This term seems to be associated only with the shake weight product. When we break it down, dynamic means that something is moving or accelerating, where static is just stationary. Inertia is the energy or motion that is created along a straight line without any interference from an external force. So technically, the company is not making any false statements. As a matter of fact, you may have engaged in dynamic inertia in the past by using free weights in a distinct motion and you didn’t even know it.
Dynamic Inertia Put To the Test
This technology was put to the test by Dr Daniel Cipriani, a professor at San Diego State University, which has one of the leading exercise physiology departments in the country. This scientific study monitored muscle activity using EMG monitoring with the shake weight, as compared to using other similar size dumbbells and traditional dumbbell exercises.
The study revealed that the shake weight outperforms other similar size weights because of the rapid motion and isometric contraction and isolation of the upper body. This unique rapid motion is responsible for muscle fatigue in such a short amount of time.
So Does Dynamic Inertia Work?
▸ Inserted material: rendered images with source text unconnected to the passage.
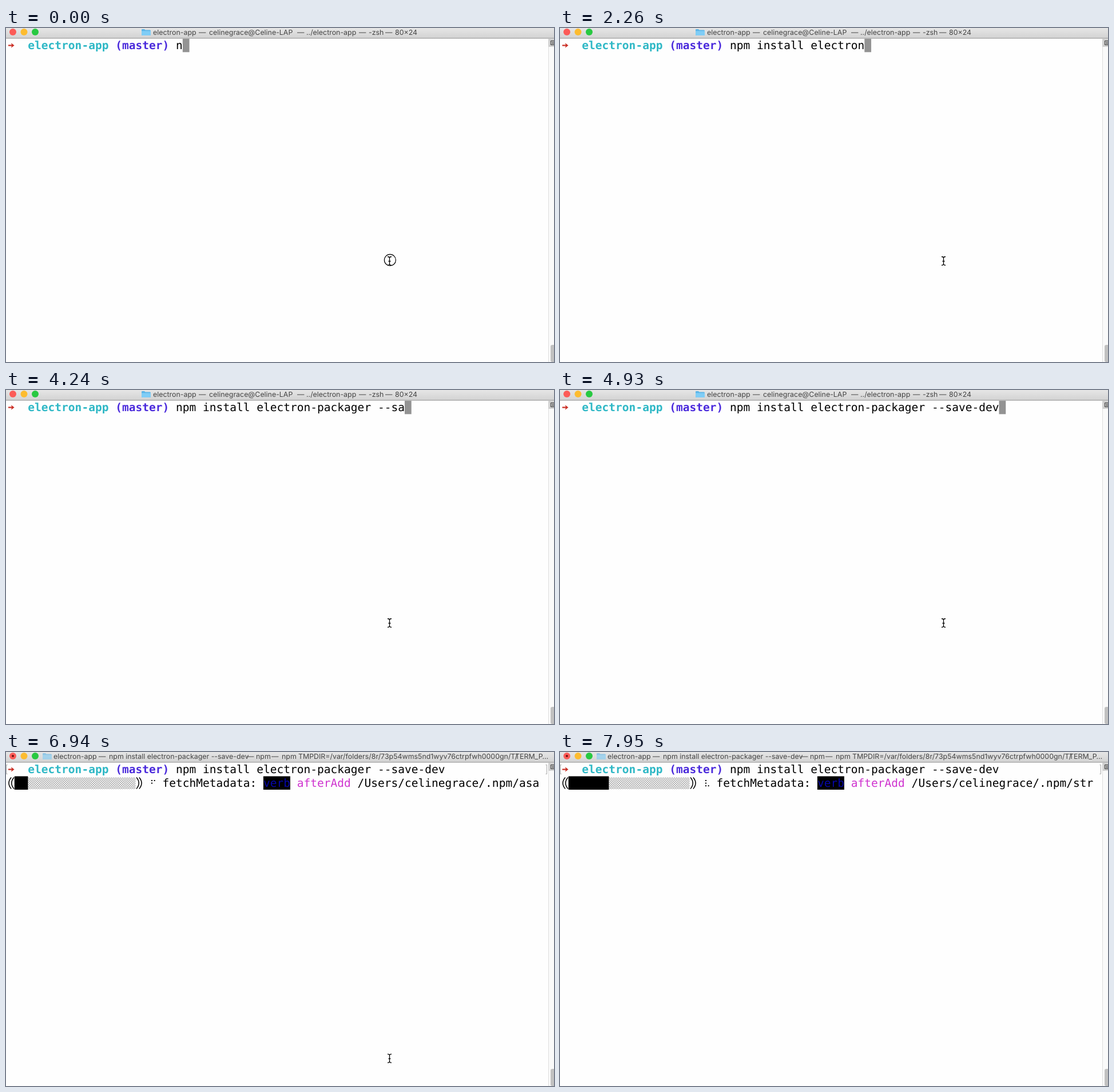
An HTML page that plays this animation: 958x585 px, repeating every 8000 ms.

```html
<!DOCTYPE html>
<html lang="en">
<head>
<meta charset="utf-8">
<title>Terminal</title>
<style>
  html, body { margin: 0; width: 100%; height: 100%; overflow: hidden; background: #fefefe; }
  svg { display: block; width: 958px; height: 585px; }
  text { white-space: pre; text-rendering: geometricPrecision; }
  .term text { font: 19.53px "DejaVu Sans Mono", "Liberation Mono", monospace; }
  .term .bold { font-weight: bold; }
  .bar text { font: 12.4px Inter, Roboto, sans-serif; fill: #444; }
</style>
</head>
<body>
<svg viewBox="0 0 958 585">
  <defs>
    <linearGradient id="chrome" x2="0" y2="1">
      <stop stop-color="#e6e6e6"/><stop offset="1" stop-color="#d2d2d2"/>
    </linearGradient>
    <pattern id="shade" x="14.8" y="44.5" width="3.92" height="3.9" patternUnits="userSpaceOnUse">
      <path d="M.4 .3h1.2v1.4h-1.2zM2.36 2.25h1.2v1.4h-1.2z" fill="#444"/>
    </pattern>
    <g id="folder">
      <path d="M0 2.2Q0 1 1.2 1H5L6.5 2.5H14.5Q16 2.5 16 4V11Q16 12 15 12H1Q0 12 0 11Z" fill="#5bb5e8"/>
      <path d="M0 4.2H16V11Q16 12 15 12H1Q0 12 0 11Z" fill="#7fcdf6"/>
    </g>
  </defs>
  <rect width="958" height="585" fill="#fefefe"/>

  <g class="bar">
    <rect width="958" height="18" fill="url(#chrome)"/>
    <rect y="17.5" width="958" height="1" fill="#8f8f8f"/>
    <circle cx="12" cy="7" r="6" fill="#fc5b57"/>
    <circle cx="31.5" cy="7" r="6" fill="#fdbc2f"/>
    <circle cx="51" cy="7" r="6" fill="#28c941"/>
    <g id="idleTitle"><use href="#folder" x="237" y="1"/></g>
    <g id="busyTitle">
      <circle cx="12" cy="7" r="2" fill="#6d120f"/>
      <use href="#folder" x="64" y="1" opacity=".6"/>
    </g>
  </g>

  <rect x="948" y="19" width="10" height="566" fill="#fafafa"/>
  <rect x="948" y="19" width="1" height="566" fill="#dedede"/>
  <rect x="948" y="19" width="10" height="14" fill="#d0d0d0"/>
  <path d="M958 22.5H952.5V29.5H958M954 25H958M954 27.3H958" fill="none" stroke="#333"/>
  <rect x="952" y="555" width="10" height="30" rx="3" fill="#c1c1c1"/>

  <g class="term">
    <path d="M4 30.5H11" stroke="#cb3127" stroke-width="2.2"/>
    <path d="M9 26.2L14.6 30.5L9 34.8L10.2 30.5Z" fill="#cb3127"/>
    <g id="prompt"></g>
    <text id="command" y="37"></text>
    <rect id="caret" width="11.76" height="23.5" fill="#939393"/>
    <path id="marks" d="M2.5 22.5H.7V38.5H2.5M943.5 22.5H945.4V38.5H943.5" fill="none" stroke="#a5a5a5"/>
    <g id="status">
      <path d="M9.2 44.5Q.7 54.5 9.2 64.5M14 44.5Q5.5 54.5 14 64.5M228 44.5Q236.5 54.5 228 64.5M232.8 44.5Q241.3 54.5 232.8 64.5"
        fill="none" stroke="#000" stroke-width="1.5"/>
      <rect x="14.8" y="44.5" width="211.7" height="20.5" fill="url(#shade)"/>
      <rect id="done" x="14.8" y="42.5" height="23.5"/>
      <g id="dots"></g>
      <rect x="449.9" y="42.5" width="47" height="23.5"/>
      <text id="phase" y="61"></text>
      <text id="level" y="61"></text>
      <text id="task" y="61" fill="#cf33cf"></text>
      <text id="detail" y="61"></text>
    </g>
  </g>

  <g id="mouse" fill="none" stroke="#000" stroke-width="1.3">
    <path d="M667 400.5Q670.5 400.5 670.5 403V413Q670.5 415.5 667 415.5M674 400.5Q670.5 400.5 670.5 403M670.5 413Q670.5 415.5 674 415.5M668.5 408.5H672.5"/>
    <circle id="ring" cx="671.4" cy="406.4" r="10" stroke-width="1.2"/>
  </g>
</svg>
<script>
const LOOP = 8000, ENTER = 5170, BUSY = 5290, STATUS = 5830, FETCH = 6540;
const NS = 'http://www.w3.org/2000/svg';
const COMMAND = 'npm install electron-packager --save-dev';
const FIRST_COL = 25;
const $ = id => document.getElementById(id);
const colX = col => 3 + col * 11.762;
const show = (id, on) => $(id).setAttribute('visibility', on ? 'visible' : 'hidden');

function add(parent, tag, attrs) {
  const el = document.createElementNS(NS, tag);
  for (const key in attrs) el.setAttribute(key, attrs[key]);
  return $(parent).appendChild(el);
}

// Places text on the terminal's character grid.
function write(el, col, text) {
  if (el.textContent === text) return;
  el.setAttribute('x', [...text].map((_, i) => colX(col + i)).join(' '));
  el.textContent = text;
}

function title(id, parts) {
  for (const [x, text] of parts) add(id, 'text', { x, y: 11.5 }).textContent = text;
}
title('idleTitle', [[257, 'electron-app'], [337, '—'], [355, 'celinegrace@Celine-LAP'], [509, '—'],
  [525, '../electron-app'], [617, '—'], [634, '-zsh'], [663, '—'], [680, '80×24']]);
title('busyTitle', [[83, 'electron-app'], [162, '—'], [180, 'npm install electron-packager --save-dev'],
  [421, '—'], [437, 'npm'], [464, '—'], [482, 'npm'],
  [511, 'TMPDIR=/var/folders/8r/73p54wms5nd1wyv76ctrpfwh0000gn/T/'], [890, 'TERM_P…']]);

write(add('prompt', 'text', { y: 37, class: 'bold', fill: '#2fb8c6' }), 3, 'electron-app');
write(add('prompt', 'text', { y: 37, class: 'bold', fill: '#4b2bdc' }), 16, '(master)');

// Bursts of steps: first time, last time, count.
const spread = bursts => bursts.flatMap(([from, to, n]) =>
  Array.from({ length: n }, (_, i) => from + (n > 1 ? (to - from) * i / (n - 1) : 0)));
const keys = spread([[60, 270, 3], [420, 480, 2], [630, 630, 1], [780, 840, 2], [1020, 1190, 3],
  [1370, 1550, 3], [1730, 1730, 1], [2000, 2110, 2], [2260, 2260, 2], [2470, 2700, 3],
  [2850, 3150, 4], [3300, 3470, 3], [3650, 3770, 2], [4010, 4600, 6], [4780, 4780, 1], [4930, 4930, 1]]);
const updates = spread([[FETCH, 7170, 10], [7370, 7460, 2], [7540, 7950, 6]]);
const passed = (times, t) => times.filter(time => time <= t + 0.01).length;

const packages = 'ele deb ext get asa min pat plu pif ram tra rcn yar sem res mkd str'.split(' ');

// Braille spinner; dots 1-3 run down the left column, 4-6 down the right.
const spinner = ['124', '145', '1456', '456', '3456', '356', '236', '1236', '123', '1234'];
const dots = Array.from({ length: 6 }, (_, i) => add('dots', 'rect', {
  x: 254 + 4.6 * Math.floor(i / 3), y: 49 + 4.6 * (i % 3), width: 2, height: 2
}));

function drawStatus(t) {
  const step = passed(updates, t);
  const fetching = step > 1;
  $('done').setAttribute('width', (step ? Math.floor(1 + 0.3 * step + 1e-6) : 0) * 11.762);
  const lit = spinner[(7 + Math.floor(0.6 * step + 1e-6)) % 10];
  dots.forEach((dot, i) => dot.setAttribute('opacity', lit.includes(i + 1) ? 1 : 0));
  write($('phase'), 23, fetching ? 'fetchMetadata:' : step ? 'loadIdealTree:' : 'normalizeTree:');
  write($('level'), 38, fetching ? 'verb' : 'sill');
  $('level').setAttribute('fill', fetching ? '#0606a8' : '#fff');
  write($('task'), 43, fetching ? 'afterAdd' : 'install');
  if (fetching) write($('detail'), 52, '/Users/celinegrace/.npm/' + packages[step - 2]);
  else write($('detail'), 51, step ? 'loadIdealTree' : 'loadCurrentTree');
}

function draw(t) {
  const typed = 1 + passed(keys, t);
  const entered = t >= ENTER;
  write($('command'), FIRST_COL, COMMAND.slice(0, typed));
  $('caret').setAttribute('x', colX(entered ? 0 : FIRST_COL + typed));
  $('caret').setAttribute('y', entered ? 42.5 : 18.8);
  show('caret', t < STATUS);
  show('marks', entered);
  show('idleTitle', t < BUSY);
  show('busyTitle', t >= BUSY);
  show('status', t >= STATUS);
  show('ring', t < 60);
  if (t >= STATUS) drawStatus(t);
  const fall = Math.min(1, Math.max(0, (t - FETCH) / 500));
  $('mouse').setAttribute('transform', `translate(0 ${200 * fall * fall})`);
}

const start = performance.now();
function tick() {
  draw((performance.now() - start) % LOOP);
  requestAnimationFrame(tick);
}
tick();
</script>
</body>
</html>
```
Whether you believe in this technology or not and the claims made by the company for increased muscle activity through dynamic inertia, the shake weight product has a huge following.
We haven’t heard the last from the term dynamic Inertia. Is this term just another fancy name given to an exercise piece of equipment? It’s possible, but let’s not pretend that Fitness IQ is the only company doing something like this. Marketing and advertisement firms get paid really well to come up with fancy names, benefits and features. In the end, all that matters is that the product works well and based on the reviews, that doesn’t seem to be a problem.